Camera experience, networking and some education are key skills needed to become a courtroom videographer. In addition, there are voluntary certification programs in the United States that can enhance a videographer’s resume. Many of these workers are self-employed and act as independent contractors serving the local legal community.
The main purpose of a courtroom cameraman is to film evidence or evidence interviews. These testimonials can take place in many different locations, from a commercial office to an individual’s home. These different shooting locations mean that the videographer must be very familiar with their camera equipment, knowing how to adjust it to the environment for the best possible results.
One way to become a court videographer is to practice filming different events such as weddings. Your experience with your own camera, lighting and focus will increase with each shoot. It is good practice to interact with people at events, especially if they are hired by local courts; you can bring business cards to hand out to potential customers for future communication.
Once your camera skills have improved, you should visit a nearby courthouse; many lawyers and other legal professionals must remain in the halls during certain court proceedings. When lawyers and other staff leave the courtroom during the process, it can be a good time to hand out business cards to them to generate business. If possible, you can ask for business cards from legal professionals for a follow-up phone call.
Another way to become a court videographer is to attend a college that offers courses in videography. In fact, these colleges may offer a certificate of completion or even a degree after passing specific film courses.
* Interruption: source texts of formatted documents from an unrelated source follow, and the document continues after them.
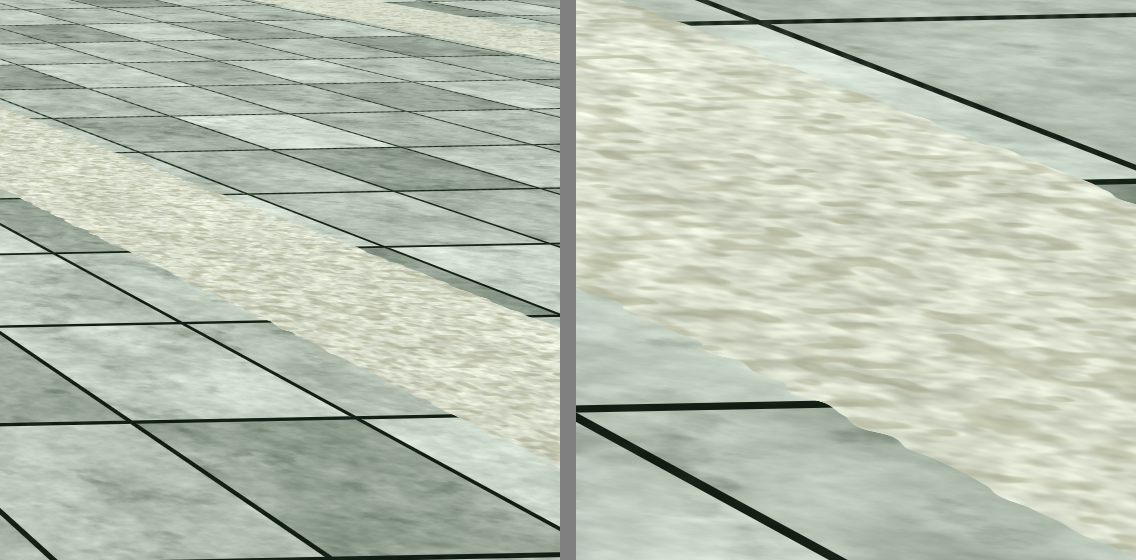
Left: the whole. Right: its middle third, enlarged.
Give the GLSL for this texture, as a Shadertoy shader.

```glsl
// Pale green stone paving in perspective, crossed by bands of cream gravel.

#define JOINT_HALF 0.0145      // half joint width, in tiles
#define BAND_START 1.45        // near edge of the first gravel band, in tiles
#define BAND_WIDTH 1.38
#define BAND_PERIOD 7.67
#define TILE_CONTRAST 0.085    // tone step between tiles
#define CLOUD_AMOUNT 0.26
#define GRAIN_AMOUNT 0.15
#define STONE vec3(0.70, 0.75, 0.695)
#define JOINT vec3(0.07, 0.12, 0.075)
#define GRAVEL vec3(0.84, 0.86, 0.79)
#define OCHRE vec3(0.62, 0.62, 0.49)

// Maps paving coordinates (across, away, 1) to the canvas.
const mat3 PAVING_TO_CANVAS = mat3(
    0.401, 0.0078, 0.0,
    -0.2526, 0.2448, 0.1788,
    0.2344, 0.2461, 1.0);

float hash(vec2 p) {
    vec3 q = fract(p.xyx * 0.1031);
    q += dot(q, q.yzx + 33.33);
    return fract((q.x + q.y) * q.z);
}

float noise(vec2 p) {
    vec2 cell = floor(p), f = fract(p);
    f = f * f * (3.0 - 2.0 * f);
    return mix(mix(hash(cell), hash(cell + vec2(1, 0)), f.x),
               mix(hash(cell + vec2(0, 1)), hash(cell + vec2(1, 1)), f.x), f.y);
}

float fbm(vec2 p) {
    float sum = 0.0, amplitude = 0.5;
    for (int i = 0; i < 5; i++) {
        sum += amplitude * noise(p);
        p = mat2(1.6, 1.2, -1.2, 1.6) * p + 17.3;
        amplitude *= 0.55;
    }
    return sum / 1.055;
}

// Tone class of a tile: a diagonal cycle of eight plus a small random shift.
float tileTone(vec2 tile) {
    float k = mod(tile.x + 3.0 * tile.y, 8.0);
    float dark = step(4.5, k) * step(k, 5.5) + 0.6 * step(6.5, k);
    float light = step(k, 0.5) + 0.8 * step(5.5, k) * step(k, 6.5);
    return light - 1.45 * dark + 0.7 * (hash(tile + 41.0) - 0.5);
}

vec3 stoneColor(vec2 ground, float detail) {
    vec2 tile = floor(ground);
    vec2 p = ground + 13.0 * vec2(hash(tile + 7.0), hash(tile + 23.0));
    float cloud = fbm(p * vec2(3.0, 3.6)) - 0.5;
    float grain = fbm(p * vec2(17.0, 26.0) + 50.0) - 0.5;
    float stain = smoothstep(0.58, 0.8, fbm(p * vec2(6.0, 9.0) + 90.0));
    float tone = TILE_CONTRAST * tileTone(tile) + CLOUD_AMOUNT * cloud
               + GRAIN_AMOUNT * detail * grain - 0.09 * stain;
    return STONE + tone * vec3(1.03, 1.0, 1.02);
}

vec3 gravelColor(vec2 ground, float detail) {
    vec2 p = ground * vec2(24.0, 30.0);
    float pebbles = noise(p) * 0.6 + noise(p * 2.1 + 31.0) * 0.4;
    float patches = fbm(ground * 5.0 + 70.0) - 0.5;
    vec3 color = GRAVEL + 0.24 * detail * (pebbles - 0.45) + 0.12 * patches;
    float fleck = smoothstep(0.55, 0.85, noise(p * vec2(0.8, 1.1) + 120.0));
    return mix(color, OCHRE, 0.42 * fleck * mix(0.4, 1.0, detail));
}

void mainImage(out vec4 fragColor, in vec2 fragCoord) {
    vec2 uv = fragCoord / iResolution.xy;
    vec3 h = inverse(PAVING_TO_CANVAS) * vec3(uv, 1.0);
    vec2 ground = h.xy / h.z;

    // Pixel footprint on the ground, for smooth edges and faded detail
    vec2 dx = dFdx(ground), dy = dFdy(ground);
    vec2 footprint = sqrt(dx * dx + dy * dy);
    float detail = 1.0 - 0.6 * smoothstep(0.012, 0.06, footprint.y);

    // Joints, broken into fine dashes in the distance
    vec2 offCentre = abs(fract(ground + 0.5) - 0.5);
    vec2 cover = clamp((JOINT_HALF - offCentre) / footprint + 0.5, 0.0, 1.0);
    float far = smoothstep(1.0, 7.0, ground.y);
    float dash = 0.5 + 0.5 * cos(uv.x * 520.0);
    float joint = max(cover.x, cover.y) * (1.0 - far * (0.1 + 0.4 * dash));
    vec3 color = mix(stoneColor(ground, detail), JOINT, joint);

    // Gravel bands with slightly ragged edges
    float ragged = 0.035 * (noise(ground * 22.0 + 9.0) - 0.5);
    float across = mod(ground.x - BAND_START + 2.0, BAND_PERIOD) - 2.0;
    float edge = 0.5 * BAND_WIDTH - abs(across - 0.5 * BAND_WIDTH) + ragged;
    float band = clamp(edge / footprint.x + 0.5, 0.0, 1.0);
    color = mix(color, gravelColor(ground, detail), band);

    // Faint horizontal streaks over everything
    color += 0.035 * (noise(uv * vec2(60.0, 210.0)) - 0.5);
    fragColor = vec4(clamp(color, 0.0, 1.0), 1.0);
}
```
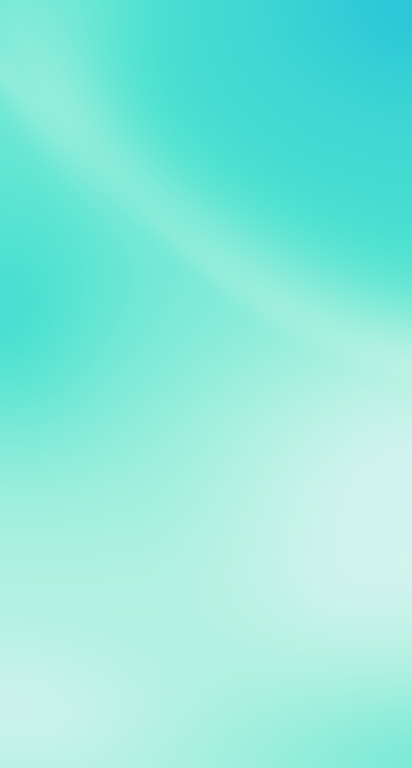
Give the GLSL for this background, as a WebGL 1 fragment shader.

```glsl
precision highp float;
// Soft aqua backdrop: a deep turquoise sky sweeping over pale mint light.

uniform vec2 u_resolution;

// Elliptical Gaussian glow, 1 at its centre.
float glow(vec2 p, vec2 centre, vec2 radius) {
  vec2 q = (p - centre) / radius;
  return exp(-dot(q, q));
}

// Sine-free hash and smooth value noise.
float hash(vec2 p) {
  vec3 q = fract(p.xyx * 0.1031);
  q += dot(q, q.yzx + 33.33);
  return fract((q.x + q.y) * q.z);
}

float noise(vec2 p) {
  vec2 i = floor(p);
  vec2 f = fract(p);
  f = f * f * (3.0 - 2.0 * f);
  return mix(mix(hash(i), hash(i + vec2(1.0, 0.0)), f.x),
             mix(hash(i + vec2(0.0, 1.0)), hash(i + 1.0), f.x), f.y);
}

// Height of the sweeping boundary between the two fields.
float sweepHeight(float x) {
  return 0.935 - 0.72 * x + 0.29 * x * x;
}

// Turquoise field, brightening towards the sweep.
float upperTone(vec2 p, float d) {
  float tone = 0.27 + (0.13 + 0.34 * p.x) * exp(-d * d / 0.0121);
  tone += 0.17 * glow(p, vec2(0.13, 1.0), vec2(0.2, 0.25));
  return tone - 0.08 * glow(p, vec2(1.0, 1.0), vec2(0.38, 0.16));
}

// Mint field with a teal pool, a bright streak and pale lights.
float lowerTone(vec2 p, float d) {
  float tone = 0.69 - 0.26 * smoothstep(0.2, 0.8, p.y);
  float band = (p.y - 0.4) / 0.25;
  tone += 0.19 * smoothstep(0.3, 1.0, p.x) * exp(-band * band);
  tone += 0.17 * exp(-d * d / 0.0036) * (1.0 - smoothstep(0.0, 0.5, p.x));
  tone -= 0.22 * glow(p, vec2(0.0, 0.57), vec2(0.28, 0.17));
  tone -= 0.22 * glow(p, vec2(1.1, 0.0), vec2(0.5, 0.12));
  tone += 0.08 * glow(p, vec2(0.05, 0.08), vec2(0.32, 0.09));
  return tone;
}

// Colour ramp from deep turquoise to pale mint, indexed by tone.
vec3 aquaRamp(float tone) {
  const vec3 DEEP = vec3(0.19, 0.81, 0.83);
  const vec3 TURQUOISE = vec3(0.31, 0.885, 0.82);
  const vec3 AQUA = vec3(0.47, 0.915, 0.84);
  const vec3 MINT = vec3(0.69, 0.945, 0.88);
  const vec3 PALE = vec3(0.82, 0.955, 0.93);
  vec3 c = mix(DEEP, TURQUOISE, clamp((tone - 0.19) / 0.12, 0.0, 1.0));
  c = mix(c, AQUA, clamp((tone - 0.31) / 0.16, 0.0, 1.0));
  c = mix(c, MINT, clamp((tone - 0.47) / 0.22, 0.0, 1.0));
  return mix(c, PALE, clamp((tone - 0.69) / 0.13, 0.0, 1.0));
}

void main() {
  vec2 p = gl_FragCoord.xy / u_resolution;
  float d = p.y - sweepHeight(p.x);

  // Blend the fields across the soft sweep, with faint uneven light.
  float tone = mix(lowerTone(p, d), upperTone(p, d), smoothstep(-0.035, 0.02, d));
  tone += 0.012 * (noise(p * vec2(5.0, 9.0)) - 0.5);
  vec3 color = aquaRamp(tone);

  // Cool highlights and the blue upper corner.
  float lights = glow(p, vec2(0.82, 0.245), vec2(0.08, 0.04))
               + glow(p, vec2(0.96, 0.37), vec2(0.1, 0.05))
               + glow(p, vec2(0.03, 0.07), vec2(0.28, 0.07));
  color = mix(color, vec3(0.82, 0.95, 0.95), 0.4 * min(lights, 1.0));
  color += vec3(-0.01, -0.03, 0.02) * glow(p, vec2(1.0, 1.0), vec2(0.25, 0.1));

  gl_FragColor = vec4(color, 1.0);
}
```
As a result, many students find work in independent films through networking with college administrators and faculty, especially if the school offers specific courses in testimonial filming; the certificate or diploma adds a level of professionalism to the worker’s resume, which often attracts clientele.
Videographers are not required to hold a certificate or license for film testimonials, but a US Videographers Association offers a certificate that ensures that each filmmaker understands their impact on the legal system. The group covers the basics of filming and how to demonstrate professional manners when working with witnesses and attorneys. Many association members who wish to become a courtroom videographer will receive more work after earning this certification.
Also, to become a court videographer, you must have the ability to write and submit contractual agreements to the attorney or court professional before accepting an affidavit filming project. Some testimonials may be canceled unexpectedly; the agreement must note your minimum payment for the day, even if the deposition does not take place. Having a mutual understanding of this expectation helps ensure that a good working relationship is maintained between the cameraman and the witness.